AIM OF THE EXERCISE: Line filter on the word "INTERVAL": copy each matching line from the entries.

Records from a data collection:
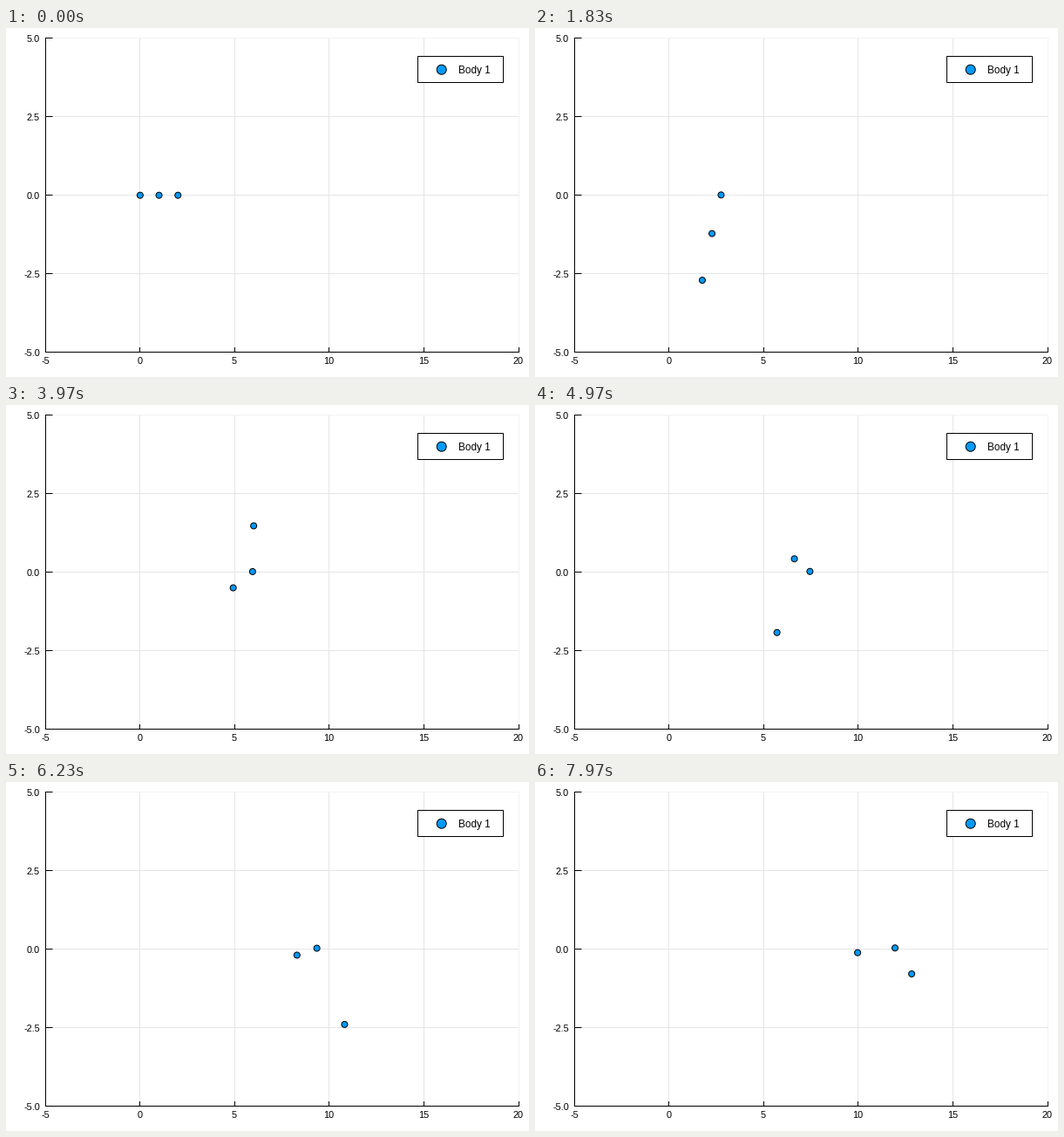
A matplotlib script that plays this animation: 600 px wide and 400 px high, repeating every 8 s.

```python
import numpy as np
import matplotlib.pyplot as plt
from matplotlib.animation import FuncAnimation
from matplotlib.patches import Circle, Rectangle

W, H, DPI = 600, 400, 100
PX = 72 / DPI                     # one pixel in points
FPS, LOOP, INTERVAL = 30, 8000, 20
STEPS = LOOP * FPS // 1000

GM = 36.55
STAR_V = np.array([1.4985, 0.0052])
BLUE = "#009afa"

plt.rcParams["font.family"] = "Liberation Sans"


def to_px(x, y):
    return 45.3 + 21.71 * (x + 5), 371.7 - 36 * (y + 5)


def orbits(sub=60):
    """Leapfrog the two planets around the star, one row per step."""
    pos = np.array([[1.0, 0.0], [2.0, 0.0]])
    vel = np.array([[-1.5, 6.0725], [-1.5, 4.237]])
    dt = 1 / (FPS * sub)

    def pull(p):
        return -GM * p / np.linalg.norm(p, axis=1, keepdims=True) ** 3

    path = [pos.copy()]
    for _ in range(STEPS - 1):
        for _ in range(sub):
            vel += pull(pos) * dt / 2
            pos += vel * dt
            vel += pull(pos) * dt / 2
        path.append(pos.copy())
    return np.array(path)


star = np.arange(STEPS)[:, None] / FPS * STAR_V
planets = orbits() + star[:, None, :]
bodies = np.concatenate([star[:, None, :], planets], axis=1)

fig = plt.figure(figsize=(W / DPI, H / DPI), dpi=DPI, facecolor="white")
ax = fig.add_axes([0, 0, 1, 1])
ax.set_xlim(0, W)
ax.set_ylim(H, 0)
ax.axis("off")


def line(x0, y0, x1, y1, color="black", z=2):
    ax.plot([x0, x1], [y0, y1], color=color, lw=PX, snap=False,
            solid_capstyle="butt", zorder=z)


def label(x, y, text, size=11, ha="center"):
    ax.text(x, y, text, fontsize=size * PX, ha=ha, va="baseline",
            color="black", zorder=6)


def dot(x, y, r, z):
    c = Circle((x, y), r, facecolor=BLUE, edgecolor="black", lw=PX, zorder=z)
    return ax.add_patch(c)


def mid(v):
    return np.floor(v) + 0.5


left, base = (mid(v) for v in to_px(-5, -5))
right, top = (mid(v) for v in to_px(20, 5))

for v in range(-5, 21, 5):
    x = to_px(v, 0)[0]
    edge = v == 20
    line(mid(x), top, mid(x), base, "#f2f2f2" if edge else "#e5e5e5", 1)
    line(mid(x), base, mid(x), base - 5.5)
    label(x - 0.4, 385, str(v))

for v in np.arange(-5, 5.1, 2.5):
    y = to_px(0, v)[1]
    edge = v == 5
    line(left, mid(y), right, mid(y), "#f2f2f2" if edge else "#e5e5e5", 1)
    line(left, mid(y), left + 8, mid(y))
    label(39, y + 4.1, f"{v:.1f}", ha="right")

line(left, top - 0.5, left, base + 0.5)
line(left - 0.5, base, right + 0.5, base)

ax.add_patch(Rectangle((472.5, 32.5), 98, 30, facecolor="white",
                       edgecolor="black", lw=PX, snap=False, zorder=4))
dot(499.7, 47.7, 5.5, 5)
label(518.6, 52, "Body 1", 11.7, "left")

dots = [dot(*to_px(*p), 3.5, 3) for p in bodies[0]]


def update(k):
    step = min((k * INTERVAL + 14) * FPS // 1000, STEPS - 1)
    for d, p in zip(dots, bodies[step]):
        d.center = to_px(*p)
    return dots


anim = FuncAnimation(fig, update, frames=LOOP // INTERVAL, interval=INTERVAL,
                     init_func=lambda: update(0), repeat=True, repeat_delay=0)
plt.show()
```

REPLY TO THE TASK:
FPS, LOOP, INTERVAL = 30, 8000, 20
    step = min((k * INTERVAL + 14) * FPS // 1000, STEPS - 1)
anim = FuncAnimation(fig, update, frames=LOOP // INTERVAL, interval=INTERVAL,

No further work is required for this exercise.